She Passes Up Chance To Say The Clintons Are Innocent
Mar. 15, 1994
LITTLE ROCK, Ark. (AP) _ A former Whitewater partner of President and Mrs. Clinton passed up an opportunity Monday to say she thinks the Clintons have done nothing wrong in the Whitewater affair.
At a news conference, Susan McDougal read a brief statement which declared simply that she and her ex-husband - failed S&L owner James McDougal - are innocent of any wrongdoing.
Ms. McDougal said the investigation of Whitewater special counsel Robert Fiske is politically motivated, and then declined to answer questions.
In an appearance Sunday on ABC's ''This Week with David Brinkley,'' James McDougal, who co-owned the Whitewater Development Corp. with the Clintons, said President Clinton is ''guilty of committing no crime.''
And he said Hillary Rodham Clinton is guilty of nothing, other than ''poor bookkeeping.''
But Susan McDougal's lawyer, Bobby McDaniel, repeatedly refused to characterize the Clintons' role in Whitewater. He noted that his client delivered all her Whitewater records to the Arkansas governor's mansion in 1991 at Bill Clinton's request, and hasn't gotten them back.
Isn't Susan McDougal letting the Clintons go ''twisting in the wind'' by not saying she thinks they've done nothing wrong? a reporter asked.
''Susan just does not want to address the Clinton'' question, McDaniel responded.
In her statement, Ms. McDougal noted that her ex-husband and her brothers were prosecuted for activities in connection with Madison Guaranty Savings and Loan, and acquitted.
''Republicans ... who persecuted us were wrong and a jury told them so,'' Ms. McDougal said.
''It stayed over until Bill Clinton was elected president.

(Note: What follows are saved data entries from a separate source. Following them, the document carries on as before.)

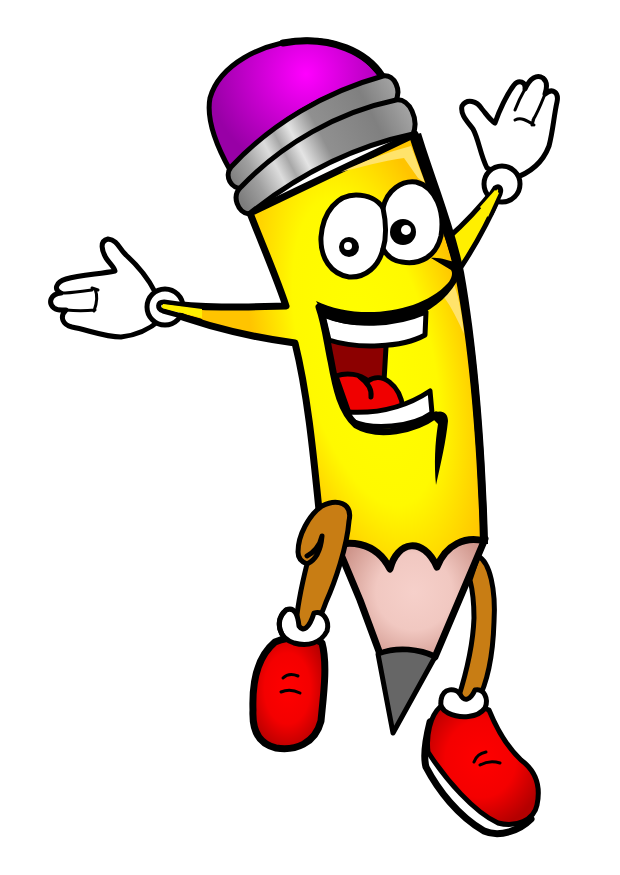
<!DOCTYPE html>
<html lang="en">
<head>
<meta charset="utf-8">
<title>Jumping pencil mascot</title>
<style>
:root { --ink:#000; --paper:#fff; --yellow:#ffef00; --leg:#c87d14; --lead:#666; --throat:#8c0000; --tongue:#f00000; --shine:#ffe36b; }
html, body { margin:0; background:var(--paper); overflow:hidden; }
.mascot { display:block; width:620px; height:875px; }
.outline { stroke:var(--ink); stroke-width:5; stroke-linejoin:round; stroke-linecap:round; }
.heavy { stroke-width:7; }
.fine { fill:none; stroke:var(--ink); stroke-width:3; stroke-linecap:round; stroke-linejoin:round; }
.line { fill:none; }
.white { fill:var(--paper); }
.yellow { fill:var(--yellow); }
.leg { fill:var(--leg); }
.ink { fill:var(--ink); }
.lead { fill:var(--lead); }
.throat { fill:var(--throat); }
.tongue { fill:var(--tongue); }
.shine { fill:var(--shine); }
</style>
</head>
<body>
<svg class="mascot" viewBox="0 0 620 875" role="img" aria-label="Smiling yellow pencil with a purple eraser, white gloves and red shoes, leaping with open arms">
<defs>
  <radialGradient id="eraser-fill" gradientUnits="userSpaceOnUse" cx="306" cy="74" r="98">
    <stop offset="0" stop-color="#ff00ff"/><stop offset="1" stop-color="#9800a6"/>
  </radialGradient>
  <linearGradient id="metal" gradientUnits="userSpaceOnUse" x1="236" y1="190" x2="408" y2="100">
    <stop offset="0" stop-color="#7d7d7d"/><stop offset=".12" stop-color="#a0a0a0"/><stop offset=".24" stop-color="#dcdcdc"/>
    <stop offset=".31" stop-color="#a8a8a8"/><stop offset=".39" stop-color="#e4e4e4"/><stop offset=".52" stop-color="#909090"/>
    <stop offset=".8" stop-color="#808080"/><stop offset="1" stop-color="#a8a8a8"/>
  </linearGradient>
  <radialGradient id="body-fill" gradientUnits="userSpaceOnUse" cx="0" cy="0" r="1" gradientTransform="translate(366 352) rotate(-14) scale(108 262)">
    <stop offset="0" stop-color="#ffff00"/><stop offset=".6" stop-color="#fff900"/><stop offset="1" stop-color="#ffc400"/>
  </radialGradient>
  <radialGradient id="wood-fill" gradientUnits="userSpaceOnUse" cx="414" cy="592" r="76">
    <stop offset="0" stop-color="#f6d0ca"/><stop offset=".5" stop-color="#f1c8c1"/><stop offset="1" stop-color="#cf968c"/>
  </radialGradient>
  <radialGradient id="shoe-fill" cx=".48" cy=".46" r=".58">
    <stop offset="0" stop-color="#ff0000"/><stop offset=".55" stop-color="#f40000"/><stop offset="1" stop-color="#b40000"/>
  </radialGradient>
</defs>

<g id="right-leg">
  <path class="leg outline" d="M478 556C490 562 496 590 494 622C493 654 488 682 477 702L458 699C466 674 473 646 474 618C474 600 472 588 470 580Z"/>
  <path class="white outline heavy" d="M430 722C425 742 423 756 426 767C438 790 458 816 484 831C500 838 520 830 531 819Z"/>
  <path class="outline" fill="url(#shoe-fill)" d="M440 707C454 700 476 704 489 710C498 732 507 747 521 760C536 771 541 786 537 805C534 820 516 828 498 823C474 812 446 780 428 752C426 736 430 716 440 707Z"/>
  <path class="white outline" stroke-width="4" d="M441 700C443 687 456 688 460 694C464 702 470 701 475 690C484 688 489 699 485 708C478 718 460 719 448 713C442 710 440 705 441 700Z"/>
  <path class="fine" d="M474 762C476 756 481 753 486 752M480 765C487 761 494 761 500 763"/>
</g>

<g id="right-arm">
  <path class="yellow outline" d="M448 238C464 224 480 207 495 188L501 193C490 218 476 245 459 270Z"/>
  <path class="white outline" d="M487 168C480 154 479 140 473 129C467 121 460 114 462 106C467 98 477 101 482 109C487 115 490 120 495 123C499 111 507 94 514 85C519 79 526 82 525 89C530 78 537 74 543 78C548 82 547 88 545 94C553 87 559 93 557 102C554 115 553 131 549 146C543 162 531 173 512 179Z" stroke-width="4"/>
  <path class="fine" d="M525 89C521 96 518 102 515 110M545 94C541 104 538 112 533 120M515 120C521 117 526 120 534 125M534 118L532 125"/>
  <circle class="white outline" cx="502" cy="184" r="18"/>
  <path class="yellow outline" stroke-width="4" d="M484 205L495 188C499 185 502 188 500 194L491 214"/>
  <path class="yellow" d="M480 207L495 190L499 193L488 217Z"/>
</g>

<g id="pencil">
  <path class="outline heavy" fill="url(#wood-fill)" d="M337 545L360 600L380 654C398 647 420 650 435 657L485 539L390 530Z"/>
  <path class="lead outline" d="M378 654C397 647 418 649 435 657L393 733Z"/>
  <path class="outline heavy" fill="url(#body-fill)" d="M250 213C262 244 276 276 286 306C250 307 205 309 164 303C157 303 157 309 163 310C205 326 250 337 295 343C307 391 313 450 319 510L326 550C346 538 376 541 390 569C397 541 423 536 437 567C446 544 466 536 484 541C482 458 474 350 460 276C452 242 428 180 415 134Z"/>
  <path class="shine" d="M341 172C364 161 388 152 411 146L425 183L418 178L404 158C382 161 361 167 341 172ZM444 297L454 284C459 298 462 315 464 334C458 321 452 308 444 297Z"/>
  <path class="ink" d="M409 136L421 133C434 176 454 224 464 272C478 350 486 455 488 544L480 544C478 455 470 350 455 275C445 228 424 184 409 136Z"/>
</g>

<g id="eraser-cap">
  <path class="outline" fill="url(#eraser-fill)" d="M230 170C216 145 206 119 210 98C219 66 260 42 306 40C344 40 370 58 384 81C327 88 270 126 230 170Z"/>
  <path class="line outline heavy" d="M283 43C333 34 368 54 382 76"/>
  <path class="outline" fill="url(#metal)" d="M231 167C271 124 325 92 383 76C395 74 402 91 395 102C338 113 284 144 243 188C231 190 224 176 231 167Z"/>
  <path class="outline" fill="url(#metal)" d="M241 187C282 144 338 112 396 100C410 98 419 120 413 134C356 146 299 174 249 214C238 213 231 196 241 187Z"/>
</g>

<g id="left-hand">
  <path class="white outline" stroke-width="4" d="M155 292C147 276 137 265 126 255C119 249 118 240 108 239C99 241 102 251 106 258C110 264 114 267 115 271C100 274 80 275 66 279C56 282 53 290 61 293C50 294 48 303 54 308C58 311 62 310 66 310C59 317 63 325 72 327C88 330 105 337 121 337C139 335 151 328 160 320Z"/>
  <path class="fine" d="M61 293C72 293 82 291 92 290M66 310C76 311 85 311 95 310M95 289C98 296 97 303 94 311M92 288L98 290"/>
  <circle class="white outline" cx="165" cy="307" r="18"/>
  <path class="yellow" d="M162 303L198 308L198 316L162 309Z"/>
  <path class="line outline" d="M200 307L164 302C157 302 157 309 163 311L200 321"/>
  <path class="yellow" d="M163 304L202 309L202 318L163 308Z"/>
</g>

<g id="eyes">
  <path class="white outline" d="M383 208C387 190 402 180 416 182C436 187 445 212 441 236C436 257 420 265 402 262C392 261 387 256 383 249C379 266 366 278 349 277C331 274 320 258 321 237C323 211 338 195 356 195C368 195 378 200 383 208Z"/>
  <path class="line outline" d="M383 208C386 222 387 236 383 249"/>
  <circle class="ink" cx="349" cy="247" r="10"/>
  <circle class="white" cx="348" cy="246" r="4"/>
  <circle class="ink" cx="403" cy="232" r="13"/>
  <circle class="white" cx="406" cy="230" r="5"/>
</g>

<g id="mouth">
  <path class="throat" d="M328 340L386 345L383 382L368 380L336 378Z"/>
  <path class="line outline" stroke-width="4" d="M386 347L384 381"/>
  <path class="tongue outline" stroke-width="4" d="M336 376C347 372 360 374 368 381C382 371 400 385 403 408C390 414 366 417 349 413Z"/>
  <path class="line outline" d="M360 377C368 383 372 390 371 397"/>
  <path class="white outline" d="M347 412C377 414 406 407 430 391L432 413C411 428 372 430 352 421Z"/>
  <path class="white outline" d="M323 315C353 327 394 326 426 312L425 335C402 348 356 349 329 340Z"/>
  <path class="ink" d="M316 301C354 320 419 315 448 283C452 278 453 273 451 270L431 258C440 257 448 261 456 262C462 263 464 269 460 275C452 294 435 308 417 316C387 327 346 329 325 317Z"/>
  <path class="line outline heavy" d="M319 307C325 324 327 342 331 361C336 389 341 411 356 425C378 438 414 431 436 415"/>
  <path class="ink" d="M430 416C439 408 448 411 448 421C446 441 441 463 436 485C434 464 435 443 438 424Z"/>
</g>

<g id="left-leg">
  <path class="leg outline" d="M298 552C298 535 309 515 322 506C337 498 353 503 349 521C347 547 335 582 326 602C321 616 316 627 310 633L296 626C297 607 302 584 307 564C302 562 298 559 298 552Z"/>
  <path class="line outline" stroke-width="4" d="M307 564C318 559 321 548 322 536C320 546 313 553 307 556"/>
  <path class="outline heavy" fill="url(#shoe-fill)" d="M275 642C292 635 312 636 322 643C328 665 323 699 321 721C315 744 295 751 276 748C258 744 252 730 253 710C252 683 257 657 275 642Z"/>
  <path class="white outline" d="M286 610C295 606 298 616 299 626C303 632 309 629 314 613C323 610 330 621 327 631C321 643 308 647 294 643C279 638 274 622 286 610Z"/>
  <path class="line outline" d="M286 610C277 617 278 628 283 636"/>
  <path class="fine" d="M283 678C287 674 293 674 298 676M281 692C288 689 294 690 300 693"/>
</g>
</svg>
</body>
</html>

Now, because of that, it has started again, and that is wrong,'' she concluded.
Ms. McDougal, 38, was the highly visible promoter for James McDougal's land development ventures, appearing in local TV commercials wearing hot pants and riding a horse.
Now, says her lawyer, she's unemployed because reporters kept contacting her about Whitewater.
''She wants to be left alone,'' McDaniel said of his client.
The McDougals and Clintons were 50-50 partners in Whitewater, the Ozarks real estate project that is part of Fiske's criminal investigation. Fiske is investigating whether depositors' money from McDougal-owned Madison Guaranty benefited the Clintons.
The federal government closed the S&L in 1989 at a cost to taxpayers of $47 million.